Beneath this line are the data; copy exactly the part of them that opens with the line containing "194 47 202V270Q24" and closes with the line containing "412C125 440 134", and only that part.
....
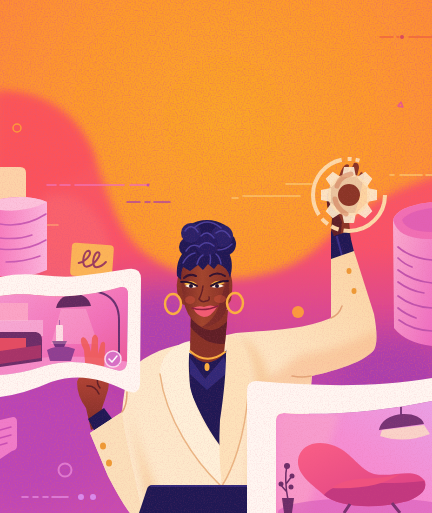
<!DOCTYPE html>
<html lang="en">
<head>
<meta charset="utf-8">
<title>Designer at work among floating screens</title>
<style>
:root{--orange:#fd9c2b;--coral:#fb5660;--pink:#f98ac8;--purple:#b13fb0;--plum:#7b2f78;--navy:#1f1854;--navy-light:#3a2f86;--cream:#fdebcf;--shade:#f6c692;--skin:#8a3526;--skin-dark:#5f1f26;--gold:#fbb040;--white:#fff6f1}
html,body{margin:0;height:100%;overflow:hidden}
svg{display:block;width:432px;height:513px}
.line{fill:none;stroke-linecap:round;stroke-linejoin:round}
</style>
</head>
<body>
<svg viewBox="0 0 432 513" role="img" aria-label="A smiling woman in a cream jacket turning a gear, surrounded by floating room displays">
<defs>
<linearGradient id="sky" x1="0" y1="0" x2="0" y2="1">
<stop offset=".18" stop-color="#fb5c55"/><stop offset=".48" stop-color="#fa5268"/><stop offset=".6" stop-color="#dd4890"/><stop offset=".75" stop-color="#b843b0"/><stop offset="1" stop-color="#c64bb4"/>
</linearGradient>
<radialGradient id="sun" gradientUnits="userSpaceOnUse" cx="225" cy="120" r="270">
<stop offset="0" stop-color="#fba726"/><stop offset=".55" stop-color="#fd9a2c"/><stop offset="1" stop-color="#fd8a38"/>
</radialGradient>
<linearGradient id="roll" x1="0" x2="1"><stop offset="0" stop-color="#f77fc0"/><stop offset="1" stop-color="#fbb4dc"/></linearGradient>
<linearGradient id="rollRight" x1="0" x2="1" y2="1"><stop offset="0" stop-color="#fbb0cf"/><stop offset="1" stop-color="#ee6bc0"/></linearGradient>
<linearGradient id="room" x1="0" x2="1" y1="0" y2="1"><stop offset="0" stop-color="#f9a3da"/><stop offset=".6" stop-color="#f777bd"/><stop offset="1" stop-color="#f45a8c"/></linearGradient>
<linearGradient id="roomRight" x1="0" x2="1" y1="1" y2="0"><stop offset="0" stop-color="#f683c8"/><stop offset=".55" stop-color="#f58ed3"/><stop offset="1" stop-color="#e9a0e6"/></linearGradient>
<linearGradient id="sleeve" x1="0" x2="1" y1="1" y2="0"><stop offset="0" stop-color="#fdebcf"/><stop offset=".6" stop-color="#fde6c4"/><stop offset="1" stop-color="#fbd3a0"/></linearGradient>
<linearGradient id="face" x1="0" x2="1"><stop offset="0" stop-color="#7a2a26"/><stop offset=".45" stop-color="#a1452c"/><stop offset="1" stop-color="#842f26"/></linearGradient>
<linearGradient id="chair" x1="0" y1="0" x2="1" y2="1"><stop offset="0" stop-color="#fb5f86"/><stop offset="1" stop-color="#d93e86"/></linearGradient>
<linearGradient id="palm" x1="0" x2="0" y1="0" y2="1"><stop offset="0" stop-color="#d8553c"/><stop offset="1" stop-color="#7c2c28"/></linearGradient>
<filter id="soft" x="-20%" y="-20%" width="140%" height="140%"><feGaussianBlur stdDeviation="4"/></filter>
<filter id="haze" x="-40%" y="-40%" width="180%" height="180%"><feGaussianBlur stdDeviation="16"/></filter>
<filter id="grain" x="0" y="0" width="100%" height="100%"><feTurbulence type="fractalNoise" baseFrequency=".85" numOctaves="2" seed="4"/><feColorMatrix values="0 0 0 0 .75  0 0 0 0 .1  0 0 0 0 .2  0 0 0 -3 1.65"/></filter>
<clipPath id="leftRoom"><path id="leftRoomShape" d="M0 296C28 291 42 298 70 296Q98 294 121 287Q128 286 128 294L127 362Q126 373 116 370C88 362 70 359 44 366Q20 374 0 375Z"/></clipPath>
<clipPath id="rightRoom"><path id="rightRoomShape" d="M276 420Q276 413 284 413C330 416 384 411 432 401V513H276Z"/></clipPath>
<clipPath id="jacketClip"><path id="jacketShape" d="M190 343C168 346 140 355 128 375Q124 389 122 412L90 433L108 476Q122 503 130 513H300L312 376C338 370 364 362 374 350Q379 341 374 314L354 251L331 259L331 318C300 331 266 330 236 333Z"/></clipPath>
<clipPath id="neckClip"><path id="neckShape" d="M191 310L190 352Q205 372 224 354L228 310Z"/></clipPath>
</defs>

<g id="background">
<rect width="432" height="513" fill="url(#sky)"/>
<ellipse cx="20" cy="440" rx="80" ry="70" fill="#b844ba" opacity=".7" filter="url(#haze)"/>
<ellipse cx="160" cy="330" rx="56" ry="44" fill="#a840b4" opacity=".85" filter="url(#haze)"/>
<ellipse cx="390" cy="370" rx="60" ry="36" fill="#a63dae" opacity=".85" filter="url(#haze)"/>
<path d="M-20 92C40 87 76 112 93 152C110 196 116 238 158 262C206 289 276 282 314 250C344 224 366 195 450 172V-20H-20Z" fill="url(#sun)" filter="url(#soft)"/>
<path d="M0 92C44 90 78 118 93 156C84 190 60 170 46 190Q30 206 0 200Z" fill="#fd4f58" opacity=".55" filter="url(#soft)"/>
<path d="M44 198C80 186 108 216 112 262L76 300H40Z" fill="#fa6770" opacity=".7" filter="url(#soft)"/>
</g>

<rect id="texture" width="432" height="513" filter="url(#grain)" opacity=".3"/>

<g id="data-marks" class="line" stroke-width="1.5">
<path d="M47 185H56M60 185H70M75 185H124M130 185H148" stroke="#f472b0"/>
<path d="M127 202H140M145 202H150M154 202H170" stroke="#b5479a"/>
<path d="M243 196H300M232 198H238M286 184H312M390 175H394M400 175H422M426 175H432" stroke="#fdc469"/>
<path d="M380 37H393M409 37H432M397 37H399" stroke="#f0663f"/>
<path d="M8 225H30M36 225H58" stroke="#fd9a72"/>
<path d="M22 497H28M33 497H38M43 497H48M52 497H68" stroke="#e58ae0"/>
<circle cx="17" cy="128" r="4" stroke="#fd9a3a"/>
<circle cx="65" cy="470" r="6.500" stroke="#e07bd0" stroke-width="2"/>
<path d="M398 106L401 102L403 107Z" stroke="#e85a8c"/>
</g>
<g id="data-dots"><circle cx="402" cy="37" r="2" fill="#d94a5c"/><circle cx="148" cy="185" r="1.500" fill="#c74fa8"/><circle cx="81" cy="497" r="3" fill="#d98bec"/><circle cx="93" cy="497" r="3" fill="#d98bec"/><circle cx="298" cy="312" r="6" fill="#fb9a3e"/></g>

<g id="left-notes">
<path d="M0 167H20Q26 167 26 173V210H0Z" fill="#fdd3a8"/>
<path d="M0 199Q28 194 47 202V270Q24 280 0 276Z" fill="url(#roll)"/>
<path d="M0 199Q28 194 47 202Q26 213 0 210Z" fill="#fcc2dc"/>
<g class="line" stroke="#c95bb4" stroke-width="1.500"><path d="M0 224Q24 228 46 214M0 238Q18 240 32 235M0 249Q26 252 46 240M6 262Q24 262 40 256"/></g>
<path d="M0 420L13 417Q17 417 17 422V446Q17 450 12 451L0 459Z" fill="#f07cc9"/>
<path class="line" d="M0 430L11 427M0 438L11 435M0 445L7 443" stroke="#c94fb4" stroke-width="1.500"/>
</g>

<g id="script-card" transform="rotate(4 92 260)">
<rect x="71" y="244" width="42" height="33" rx="4" fill="#fbb457"/>
<path class="line" d="M79 264C88 261 92 252 88 251C83 251 81 267 87 267C94 266 102 254 98 252C93 251 91 267 97 267Q102 266 106 261" stroke="#9b3c5e" stroke-width="2"/>
</g>

<g id="right-roll">
<path d="M393 220Q397 206 432 202V346Q406 343 394 328Z" fill="url(#rollRight)"/>
<path d="M393 220Q397 206 432 202V239Q398 240 393 220Z" fill="#f16fb4"/>
<path d="M402 220Q408 211 432 208V232Q406 232 402 220Z" fill="#d957b4" opacity=".6"/>
<g class="line" stroke="#c052ac" stroke-width="1.700"><path d="M398 247Q410 258 432 260M398 258Q404 264 412 267M398 270Q412 281 432 283M398 282Q410 291 424 293M398 296Q412 307 432 308M398 308Q405 314 416 318M399 320Q412 330 432 331"/></g>
</g>

<g id="raised-arm">
<path d="M331 238L332 218C326 208 325 196 330 187Q337 184 341 171Q345 162 349 165L348 176L354 163Q359 162 359 168L356 180L361 172Q366 173 363 181C360 196 357 214 349 221L351 240Z" fill="var(--skin)"/>
<path d="M331 238L332 218C326 208 325 196 330 187Q336 210 342 222L340 240Z" fill="var(--skin-dark)"/>
<path d="M331 230L334 236L349 231L355 256L331 262Z" fill="var(--navy)"/>
<path d="M337 237L342 256" class="line" stroke="var(--navy-light)" stroke-width="2"/>
</g>

<g id="lowered-hand">
<path d="M86 408Q77 396 77 382Q79 374 88 376L84 350Q80 340 84 338Q88 338 91 354L92 338Q95 331 98 338L98 356L101 343Q105 339 105 347L104 366Q111 372 108 390Q105 400 102 408L105 424L91 430Z" fill="url(#palm)"/>
<path d="M87 386Q95 385 99 394M98 377Q96 383 100 388" class="line" stroke="#5f1f26" stroke-width="1.500"/>
<path d="M88 419L104 408L113 420L96 434Z" fill="var(--navy)"/>
</g>

<g id="woman">
<g id="jacket">
<use href="#jacketShape" fill="url(#sleeve)"/>
<g clip-path="url(#jacketClip)">
<path d="M122 412C125 440 134 470 142 513H120L86 432Z" fill="#fbe0ba"/>
<path d="M127 400Q136 450 150 520H172Q140 460 127 400Z" fill="var(--shade)" opacity=".65" filter="url(#soft)"/>
<path d="M300 355Q340 350 380 328V360L312 385L250 392Z" fill="#f7b98a" opacity=".55" filter="url(#soft)"/>
<path d="M236 333Q262 360 252 430L246 513H260L270 380Q262 345 236 333Z" fill="var(--shade)" opacity=".7" filter="url(#soft)"/>
</g>
<path d="M331 318Q339 315 342 306M122 412Q127 406 127 392M311 376Q302 378 292 376" class="line" stroke="#e3a578" stroke-width="1.500"/>
<g fill="#ee9a35"><ellipse cx="349" cy="271" rx="2.500" ry="3"/><ellipse cx="354" cy="291" rx="2.500" ry="3"/><ellipse cx="103" cy="446" rx="3" ry="3.500"/><ellipse cx="109" cy="463" rx="3" ry="3.500"/></g>
</g>
<path id="blouse" d="M188 352Q207 366 227 350L225 452Q205 428 190 390Z" fill="var(--navy)"/>
<use href="#neckShape" fill="#873226"/>
<path d="M188 312Q208 345 230 318V342Q208 350 188 324Z" fill="var(--skin-dark)" clip-path="url(#neckClip)"/>
<path d="M190 358L205 379L224 357L228 372L207 390L190 374Z" fill="var(--navy-light)" opacity=".7"/>
<g id="necklace"><path d="M190 351Q207 366 225 352" class="line" stroke="var(--gold)" stroke-width="2"/><ellipse cx="207" cy="367" rx="2.500" ry="4" fill="var(--gold)"/></g>
<path id="left-lapel" d="M190 341C172 345 160 357 160 374C166 420 196 462 220 485L225 453C204 428 190 400 188 372Z" fill="#fef0d8"/>
<path id="right-lapel" d="M228 335C246 340 253 360 248 396C244 440 232 470 222 486Q218 452 220 420Q226 380 226 354Z" fill="#fde2ba"/>
<path d="M160 374C166 420 196 462 220 485M248 396C244 440 232 470 222 486" class="line" stroke="#eab583" stroke-width="1.500"/>

<g id="head">
<path d="M180 272Q174 284 179 299Q182 307 187 304ZM227 270Q235 276 231 300Q228 306 224 304Z" fill="var(--skin)"/>
<path d="M180 268C180 254 228 254 229 272C230 294 230 306 222 318Q209 331 198 325Q186 317 183 298Q181 284 180 268Z" fill="url(#face)"/>
<path d="M228 278Q232 304 222 318Q212 328 202 327Q218 317 220 300Z" fill="#6b2227" opacity=".6"/>
<g id="cheeks" fill="#d3543c" opacity=".45"><ellipse cx="190" cy="300" rx="5" ry="4"/><ellipse cx="220" cy="299" rx="6" ry="4"/></g>
<g id="hair">
<path d="M177 276C175 256 187 243 207 242C227 243 236 256 230 278Q228 267 218 264L214 269L208 264L203 270L198 265L190 271L183 267Q181 271 181 280Z" fill="var(--navy)"/>
<circle cx="189" cy="247" r="10" fill="var(--navy)"/>
<ellipse cx="207" cy="235" rx="24" ry="15" fill="var(--navy)"/>
<circle cx="224" cy="244" r="12" fill="var(--navy)"/>
<circle cx="191" cy="233" r="10" fill="#2a2168"/>
<circle cx="222" cy="236" r="11" fill="#2a2168"/>
<circle cx="207" cy="245" r="11" fill="#251c60"/>
<path d="M185 231Q191 222 198 232M194 228Q207 216 221 228M201 236Q207 229 214 238M216 233Q224 227 230 237M199 247Q206 239 214 246M186 251Q191 243 198 246M218 250Q226 250 232 244M183 263Q188 254 195 253M197 264Q199 257 203 255M210 264Q211 257 210 255M221 264Q220 257 216 254" class="line" stroke="#4b3f9c" stroke-width="1.500"/>
</g>
<g id="features" class="line">
<path d="M184 278Q189 273 196 276M210 276Q217 271 225 276" stroke="#32122f" stroke-width="2"/>
<path d="M184 284Q190 278 197 284Q190 287 184 284ZM211 284Q218 278 225 283Q218 287 211 284Z" fill="#f3b13e"/>
<path d="M185 286Q190 282 197 287Q190 289 185 286ZM211 287Q218 282 224 286Q218 289 211 287Z" fill="#fff0e2"/>
<circle cx="191" cy="286" r="2" fill="#210f2d"/><circle cx="217" cy="286" r="2" fill="#210f2d"/>
<path d="M181 282Q190 281 197 286M211 286Q218 281 228 281" stroke="#210f2d" stroke-width="1.800"/>
<path d="M203 286Q202 294 199 299Q202 303 206 301Q210 301 209 297" stroke="#641f25" stroke-width="1.500"/>
<path d="M193 308Q199 305 204 307Q210 304 217 307Q211 317 204 317Q197 316 193 308Z" fill="#f25c72"/>
<path d="M192 308Q204 312 218 306" stroke="#8c1f3e" stroke-width="1.500"/>
</g>
<g id="earrings" class="line" stroke="var(--gold)" stroke-width="2.500"><ellipse cx="173" cy="304" rx="8" ry="10"/><ellipse cx="235" cy="303" rx="8" ry="10"/></g>
</g>
<path id="laptop" d="M139 513L147 489Q148 485 153 485H252V513Z" fill="var(--navy)"/>
<path d="M151 486H248" class="line" stroke="var(--navy-light)" stroke-width="1.500"/>
</g>

<g id="gear-control">
<g fill="var(--cream)" opacity=".92">
<g id="gear-teeth">
<g id="tooth-pair"><path d="M344 167H354L356 177H342ZM344 223H354L356 213H342Z"/></g>
<use href="#tooth-pair" transform="rotate(45 349 195)"/><use href="#tooth-pair" transform="rotate(90 349 195)"/><use href="#tooth-pair" transform="rotate(135 349 195)"/>
</g>
</g>
<circle cx="349" cy="195" r="16" class="line" stroke="#fde0b4" stroke-width="10" opacity=".85"/>
<path d="M337 186Q340 176 351 174M335 199Q337 209 346 214" class="line" stroke="#c96a45" stroke-width="5" opacity=".45"/>
<circle cx="349" cy="195" r="36" class="line" style="stroke-linecap:butt" stroke="#fdd9a8" stroke-width="4" stroke-dasharray="62 5 8 4 8 5 70 6 4 4 4 46"/>
</g>

<g id="left-screen">
<g clip-path="url(#leftRoom)">
<use href="#leftRoomShape" fill="url(#room)" opacity=".86"/>
<path d="M0 364Q60 350 130 362V380H0Z" fill="#f58bc8"/>
<g id="picture-wall"><rect x="-4" y="303" width="32" height="18" fill="#fba4c6"/><path d="M0 320H43V336H0Z" fill="#f9bddd" opacity=".6"/></g>
<g id="sofa"><path d="M0 332H36Q42 333 42 340V361L0 367Z" fill="#6c2d68"/><path d="M0 338H26V348L0 352Z" fill="#e34c62"/><path d="M0 351L41 345V358L0 364Z" fill="#a63468"/></g>
<g id="candle-table"><path d="M47 350Q61 343 75 349L71 361H50Z" fill="#8e3f92"/><rect x="56" y="325" width="7" height="17" rx="1" fill="#fce0e6"/><path d="M59.500 325V320" stroke="#8e3f92"/><path d="M52 341H67L64 347H55Z" fill="#70307d"/></g>
<g id="arched-lamp"><path d="M119 364V320C119 292 92 286 77 296" class="line" stroke="#67306f" stroke-width="2"/><path d="M56 308C60 290 87 289 91 306Z" fill="#61295f"/><path d="M61 309H86L98 344H51Z" fill="#fdd5dd" opacity=".25"/></g>
<path id="fingers" d="M86 373L84 350Q78 339 83 337Q88 338 91 352L92 338Q95 331 98 338L98 354L101 343Q106 339 105 348L104 373Z" fill="#ef5c57" opacity=".85"/>
</g>
<path id="left-frame" fill="var(--white)" fill-rule="evenodd" d="M0 277C32 270 50 279 78 276Q104 273 128 269Q141 267 141 279L140 384Q139 396 127 391C100 378 78 373 51 382Q24 394 0 397V375Q20 374 44 366C70 359 88 362 116 370Q126 373 127 362L128 294Q128 286 121 287Q98 294 70 296C42 298 28 291 0 296Z"/>
<circle cx="113" cy="359" r="8" fill="#d76fc6" stroke="#fbd7ee" stroke-width="1.500"/><path d="M109 359L112 362L117 356" class="line" stroke="#fff" stroke-width="1.500"/>
</g>

<g id="right-screen">
<g clip-path="url(#rightRoom)">
<use href="#rightRoomShape" fill="url(#roomRight)"/>
<path d="M276 413H340L306 513H276Z" fill="#fbb0c8" opacity=".45" filter="url(#soft)"/>
<ellipse cx="368" cy="512" rx="90" ry="14" fill="#d65cbc" opacity=".6"/>
<g id="pendant-lamp"><path d="M401 405V416" stroke="#7a397d" stroke-width="2"/><path d="M379 430C382 411 420 409 424 424Z" fill="#763374"/><path d="M382 430L424 425L430 434Q404 444 380 436Z" fill="#fde3c5" opacity=".8"/></g>
<g id="lounge-chair">
<path d="M298 460C300 444 318 439 335 446C352 453 360 470 374 474C394 478 414 466 425 481Q428 493 408 501C374 510 338 507 324 495C309 482 297 474 298 460Z" fill="url(#chair)"/>
<path d="M324 495C340 476 376 487 424 481Q430 492 408 501C374 510 338 507 324 495Z" fill="#c2387f"/>
<path d="M332 488C350 474 374 482 400 474Q376 490 332 488Z" fill="#f0527f"/>
<path d="M350 504L344 513M392 503L400 513" stroke="#79316f" stroke-width="3"/>
</g>
<g id="plant"><path d="M288 500Q284 480 287 465M286 484L292 476M286 491L280 484" class="line" stroke="#6b2d68" stroke-width="1.500"/><g fill="#6b2d68"><circle cx="287" cy="466" r="3"/><circle cx="292" cy="476" r="2.500"/><circle cx="281" cy="484" r="2.500"/><circle cx="291" cy="487" r="2.500"/><path d="M282 498H294L292 513H284Z"/></g></g>
</g>
<path id="right-frame" fill="var(--white)" fill-rule="evenodd" d="M247 390Q247 381 257 381C314 386 374 388 432 378V401C384 411 330 416 284 413Q276 413 276 420V513H247Z"/>
</g>
<rect id="surface-grain" width="432" height="513" filter="url(#grain)" opacity=".1"/>
</svg>
</body>
</html>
....
### Task response
<path d="M0 199Q28 194 47 202V270Q24 280 0 276Z" fill="url(#roll)"/>
<path d="M0 199Q28 194 47 202Q26 213 0 210Z" fill="#fcc2dc"/>
<g class="line" stroke="#c95bb4" stroke-width="1.500"><path d="M0 224Q24 228 46 214M0 238Q18 240 32 235M0 249Q26 252 46 240M6 262Q24 262 40 256"/></g>
<path d="M0 420L13 417Q17 417 17 422V446Q17 450 12 451L0 459Z" fill="#f07cc9"/>
<path class="line" d="M0 430L11 427M0 438L11 435M0 445L7 443" stroke="#c94fb4" stroke-width="1.500"/>
</g>

<g id="script-card" transform="rotate(4 92 260)">
<rect x="71" y="244" width="42" height="33" rx="4" fill="#fbb457"/>
<path class="line" d="M79 264C88 261 92 252 88 251C83 251 81 267 87 267C94 266 102 254 98 252C93 251 91 267 97 267Q102 266 106 261" stroke="#9b3c5e" stroke-width="2"/>
</g>

<g id="right-roll">
<path d="M393 220Q397 206 432 202V346Q406 343 394 328Z" fill="url(#rollRight)"/>
<path d="M393 220Q397 206 432 202V239Q398 240 393 220Z" fill="#f16fb4"/>
<path d="M402 220Q408 211 432 208V232Q406 232 402 220Z" fill="#d957b4" opacity=".6"/>
<g class="line" stroke="#c052ac" stroke-width="1.700"><path d="M398 247Q410 258 432 260M398 258Q404 264 412 267M398 270Q412 281 432 283M398 282Q410 291 424 293M398 296Q412 307 432 308M398 308Q405 314 416 318M399 320Q412 330 432 331"/></g>
</g>

<g id="raised-arm">
<path d="M331 238L332 218C326 208 325 196 330 187Q337 184 341 171Q345 162 349 165L348 176L354 163Q359 162 359 168L356 180L361 172Q366 173 363 181C360 196 357 214 349 221L351 240Z" fill="var(--skin)"/>
<path d="M331 238L332 218C326 208 325 196 330 187Q336 210 342 222L340 240Z" fill="var(--skin-dark)"/>
<path d="M331 230L334 236L349 231L355 256L331 262Z" fill="var(--navy)"/>
<path d="M337 237L342 256" class="line" stroke="var(--navy-light)" stroke-width="2"/>
</g>

<g id="lowered-hand">
<path d="M86 408Q77 396 77 382Q79 374 88 376L84 350Q80 340 84 338Q88 338 91 354L92 338Q95 331 98 338L98 356L101 343Q105 339 105 347L104 366Q111 372 108 390Q105 400 102 408L105 424L91 430Z" fill="url(#palm)"/>
<path d="M87 386Q95 385 99 394M98 377Q96 383 100 388" class="line" stroke="#5f1f26" stroke-width="1.500"/>
<path d="M88 419L104 408L113 420L96 434Z" fill="var(--navy)"/>
</g>

<g id="woman">
<g id="jacket">
<use href="#jacketShape" fill="url(#sleeve)"/>
<g clip-path="url(#jacketClip)">
<path d="M122 412C125 440 134 470 142 513H120L86 432Z" fill="#fbe0ba"/>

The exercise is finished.